Oklahoma residents can sign up for an appointment to receive a COVID-19 vaccination via the Oklahoma State Department of Health’s website, which will let them know what category or phase they are in to receive their vaccine. According to South, the speed at which the SWOSU population overall will be able to get vaccinated will depend completely on the supply.
In addition to vaccinations, SWOSU has received more COVID-19 tests to use this semester.
“We received about 4,400 quick COVID tests that will expire in mid-March,” South said. “We’re using those to test athletes ourselves.”
South hopes to use remaining COVID tests for student volunteers living in the dorms in order to find asymptomatic people. This procedure would go hand-in-hand with the monitoring of dorm wastewater, which SWOSU began doing last fall.
“Some dorms had virtually zero infection,” South said. “Some were higher, and we’re thinking about testing the dorm without infection.”
According to South, there is still a possibility that students could go online this semester despite vaccines because of new variants of COVID-19 that are more transmissible.
The Center for Disease Control and Prevention (CDC) currently knows of three different variants of COVID-19 circling globally: one in the United Kingdom, one in South Africa, and one in Brazil.
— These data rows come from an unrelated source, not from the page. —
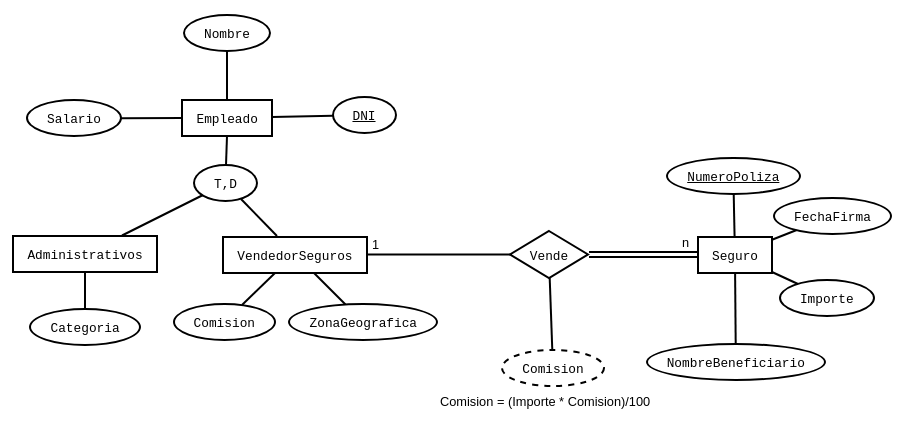
<!DOCTYPE html>
<html lang="es">
<head>
<meta charset="utf-8">
<title>Diagrama entidad-relación de seguros</title>
<style>
:root {
  --ink: #000;
  --paper: #fff;
  --stroke: 2px;
}
* { box-sizing: border-box; }
html, body { margin: 0; background: var(--paper); }
.diagram {
  position: relative;
  width: 904px;
  height: 424px;
  overflow: hidden;
  background: var(--paper);
  color: var(--ink);
}
.connectors { position: absolute; inset: 0; fill: none; stroke: var(--ink); stroke-width: 2; }
.connectors .shape { fill: var(--paper); }
.connectors .derived { stroke-dasharray: 6 6; }
.node {
  position: absolute;
  left: var(--x);
  top: var(--y);
  width: var(--w);
  height: 38px;
  display: flex;
  align-items: center;
  justify-content: center;
  padding-top: 4px;
  font: 12.8px/16px "Liberation Mono", monospace;
  white-space: nowrap;
}
.entity, .attribute { border: var(--stroke) solid var(--ink); background: var(--paper); }
.attribute { border-radius: 50%; }
.key span { text-decoration: underline; text-decoration-thickness: 1px; }
.note {
  position: absolute;
  left: var(--x);
  top: var(--y);
  margin: 0;
  font: 12.8px/16px "Liberation Sans", sans-serif;
  white-space: nowrap;
}
</style>
</head>
<body>
<main class="diagram">
  <svg class="connectors" width="904" height="424" viewBox="0 0 904 424" aria-hidden="true">
    <g class="empleado-links">
      <line x1="227" y1="51" x2="227" y2="100"/>
      <line x1="121" y1="118.3" x2="182" y2="118"/>
      <line x1="272" y1="117" x2="333" y2="115.8"/>
      <line x1="227" y1="136" x2="226" y2="165"/>
    </g>
    <g class="specialization-links">
      <line x1="203" y1="195" x2="122" y2="235.5"/>
      <line x1="241" y1="199" x2="277" y2="236"/>
      <line x1="85" y1="272" x2="85" y2="309"/>
      <line x1="275" y1="273" x2="242" y2="305"/>
      <line x1="314" y1="273" x2="345.5" y2="304.5"/>
    </g>
    <g class="vende-links">
      <line x1="367" y1="254.5" x2="510" y2="254.5"/>
      <line x1="589" y1="252" x2="698" y2="252"/>
      <line x1="589" y1="257" x2="698" y2="257"/>
      <line x1="549.7" y1="278" x2="552.3" y2="350"/>
    </g>
    <g class="seguro-links">
      <line x1="733.7" y1="194" x2="734.6" y2="237"/>
      <line x1="772" y1="239.7" x2="798" y2="229.5"/>
      <line x1="772" y1="272" x2="798" y2="284"/>
      <line x1="735.1" y1="273" x2="735.7" y2="344"/>
    </g>
    <polygon class="shape" points="549,231 588,254.5 549,278 510,254.5"/>
    <ellipse class="shape derived" cx="553" cy="368" rx="51" ry="18"/>
  </svg>

  <div class="node attribute" style="--x:183px;--y:14px;--w:88px"><span>Nombre</span></div>
  <div class="node attribute" style="--x:26px;--y:99.4px;--w:96px"><span>Salario</span></div>
  <div class="node entity" style="--x:181.4px;--y:99px;--w:91.6px"><span>Empleado</span></div>
  <div class="node attribute key" style="--x:331.5px;--y:96.4px;--w:65px"><span>DNI</span></div>
  <div class="node attribute" style="--x:193px;--y:164px;--w:65px"><span>T,D</span></div>

  <div class="node entity" style="--x:12.3px;--y:235px;--w:145.5px"><span>Administrativos</span></div>
  <div class="node attribute" style="--x:29.3px;--y:307.6px;--w:111.5px"><span>Categoria</span></div>

  <div class="node entity" style="--x:222.2px;--y:235.5px;--w:145.5px"><span>VendedorSeguros</span></div>
  <div class="node attribute" style="--x:172.5px;--y:303.4px;--w:103.6px"><span>Comision</span></div>
  <div class="node attribute" style="--x:288.3px;--y:303.4px;--w:150px"><span>ZonaGeografica</span></div>

  <div class="node relationship" style="--x:509px;--y:235.5px;--w:80px"><span>Vende</span></div>
  <div class="node derived-attribute" style="--x:501px;--y:349px;--w:104px"><span>Comision</span></div>

  <div class="node attribute key" style="--x:666px;--y:157px;--w:134.6px"><span>NumeroPoliza</span></div>
  <div class="node attribute" style="--x:773px;--y:197px;--w:119px"><span>FechaFirma</span></div>
  <div class="node entity" style="--x:697px;--y:235.5px;--w:76px"><span>Seguro</span></div>
  <div class="node attribute" style="--x:778.8px;--y:278.5px;--w:96px"><span>Importe</span></div>
  <div class="node attribute" style="--x:645.5px;--y:342.6px;--w:180.6px"><span>NombreBeneficiario</span></div>

  <p class="note cardinality" style="--x:372px;--y:237px">1</p>
  <p class="note cardinality" style="--x:682px;--y:235px">n</p>
  <p class="note formula" style="--x:440px;--y:394px">Comision = (Importe * Comision)/100</p>
</main>
</body>
</html>
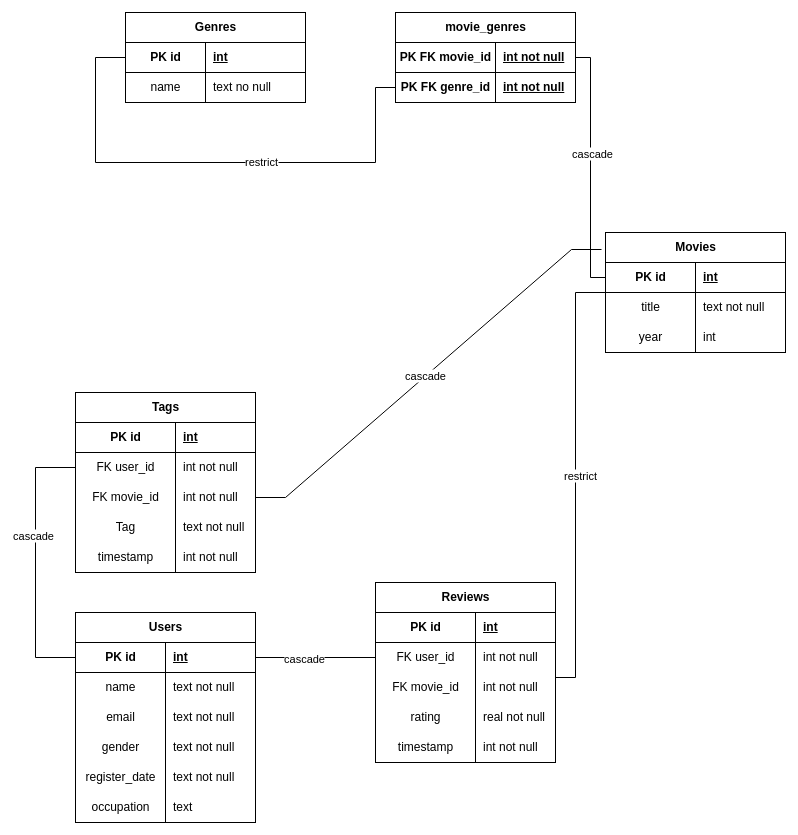
<!DOCTYPE html>
<html lang="en">
<head>
<meta charset="utf-8">
<title>Movie database schema</title>
<style>
:root { --ink: #000; --paper: #fff; }
* { box-sizing: border-box; margin: 0; padding: 0; }
html, body { width: 798px; height: 835px; overflow: hidden; background: var(--paper); }
.diagram {
  position: relative; width: 798px; height: 835px; overflow: hidden;
  background: var(--paper); color: var(--ink);
  font: 12px/14px "Liberation Sans", Helvetica, Arial, sans-serif;
}
.connectors { position: absolute; left: 0; top: 0; fill: none; stroke: var(--ink); stroke-width: 1; }
.entity {
  position: absolute; left: var(--x); top: var(--y); width: 181px;
  border: 1px solid var(--ink); background: var(--paper);
}
.entity h2 {
  height: 30px; border-bottom: 1px solid var(--ink);
  font-size: 12px; line-height: 29px; text-align: center;
}
.field {
  display: grid; grid-template-columns: var(--key) 1fr;
  height: 30px; line-height: 29px; white-space: nowrap;
}
.field:last-child { height: 29px; }
.field dt { display: flex; justify-content: center; border-right: 1px solid var(--ink); }
.field dd { padding-left: 7px; }
.primary { font-weight: bold; }
.primary dd { text-decoration: underline; }
.primary:not(:last-child) { border-bottom: 1px solid var(--ink); }
.rule {
  position: absolute; left: var(--x); top: var(--y); transform: translate(-50%, -50%);
  background: var(--paper); font-size: 11px; line-height: 13px;
}
#genres { --x: 125px; --y: 12px; --key: 80px; }
#movie-genres { --x: 395px; --y: 12px; --key: 100px; }
#movies { --x: 605px; --y: 232px; --key: 90px; }
#tags { --x: 75px; --y: 392px; --key: 100px; }
#users { --x: 75px; --y: 612px; --key: 90px; }
#reviews { --x: 375px; --y: 582px; --key: 100px; }
</style>
</head>
<body>
<main class="diagram">
  <svg class="connectors" width="798" height="835" viewBox="0 0 798 835" aria-hidden="true">
    <polyline points="125.5,57.5 95.5,57.5 95.5,162.5 375.5,162.5 375.5,87.5 395.5,87.5"/>
    <polyline points="575.5,57.5 590.5,57.5 590.5,277.5 605.5,277.5"/>
    <polyline points="255.5,497.5 285.5,497.5 571.5,249.5 601.5,249.5"/>
    <polyline points="605.5,292.5 575.5,292.5 575.5,677.5 555.5,677.5"/>
    <polyline points="75.5,467.5 35.5,467.5 35.5,657.5 75.5,657.5"/>
    <polyline points="255.5,657.5 375.5,657.5"/>
  </svg>

  <section class="entity" id="genres">
    <h2>Genres</h2>
    <dl>
      <div class="field primary"><dt>PK id</dt><dd>int</dd></div>
      <div class="field"><dt>name</dt><dd>text no null</dd></div>
    </dl>
  </section>

  <section class="entity" id="movie-genres">
    <h2>movie_genres</h2>
    <dl>
      <div class="field primary"><dt>PK FK movie_id</dt><dd>int not null</dd></div>
      <div class="field primary"><dt>PK FK genre_id</dt><dd>int not null</dd></div>
    </dl>
  </section>

  <section class="entity" id="movies">
    <h2>Movies</h2>
    <dl>
      <div class="field primary"><dt>PK id</dt><dd>int</dd></div>
      <div class="field"><dt>title</dt><dd>text not null</dd></div>
      <div class="field"><dt>year</dt><dd>int</dd></div>
    </dl>
  </section>

  <section class="entity" id="tags">
    <h2>Tags</h2>
    <dl>
      <div class="field primary"><dt>PK id</dt><dd>int</dd></div>
      <div class="field"><dt>FK user_id</dt><dd>int not null</dd></div>
      <div class="field"><dt>FK movie_id</dt><dd>int not null</dd></div>
      <div class="field"><dt>Tag</dt><dd>text not null</dd></div>
      <div class="field"><dt>timestamp</dt><dd>int not null</dd></div>
    </dl>
  </section>

  <section class="entity" id="users">
    <h2>Users</h2>
    <dl>
      <div class="field primary"><dt>PK id</dt><dd>int</dd></div>
      <div class="field"><dt>name</dt><dd>text not null</dd></div>
      <div class="field"><dt>email</dt><dd>text not null</dd></div>
      <div class="field"><dt>gender</dt><dd>text not null</dd></div>
      <div class="field"><dt>register_date</dt><dd>text not null</dd></div>
      <div class="field"><dt>occupation</dt><dd>text</dd></div>
    </dl>
  </section>

  <section class="entity" id="reviews">
    <h2>Reviews</h2>
    <dl>
      <div class="field primary"><dt>PK id</dt><dd>int</dd></div>
      <div class="field"><dt>FK user_id</dt><dd>int not null</dd></div>
      <div class="field"><dt>FK movie_id</dt><dd>int not null</dd></div>
      <div class="field"><dt>rating</dt><dd>real not null</dd></div>
      <div class="field"><dt>timestamp</dt><dd>int not null</dd></div>
    </dl>
  </section>

  <span class="rule" style="--x: 261.5px; --y: 161.5px">restrict</span>
  <span class="rule" style="--x: 592.5px; --y: 153.5px">cascade</span>
  <span class="rule" style="--x: 425.5px; --y: 375.5px">cascade</span>
  <span class="rule" style="--x: 580.5px; --y: 475.5px">restrict</span>
  <span class="rule" style="--x: 33.5px; --y: 535.5px">cascade</span>
  <span class="rule" style="--x: 304.5px; --y: 658.5px">cascade</span>
</main>
</body>
</html>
According to the CDC, “These variants seem to spread more easily and quickly than other variants, which may lead to more cases of COVID-19.”
There’s currently no evidence that these variants are any more deadly than others, but they could increase the strain on hospitals.
As of Feb. 2, 2021, there were 26 active student and 6 active employee cases of COVID-19 on the Weatherford and Sayre campus. For the most up-to-date information about cases at SWOSU, students, employees, and faculty can visit SWOSU’s COVID-19 website.
South wants to emphasize the importance of continuing to follow COVID-19 precautions as students kick off the spring semester.
“Keep doing safe things and wearing masks, especially off-campus,” South said. “Students need to keep working to end the pandemic.”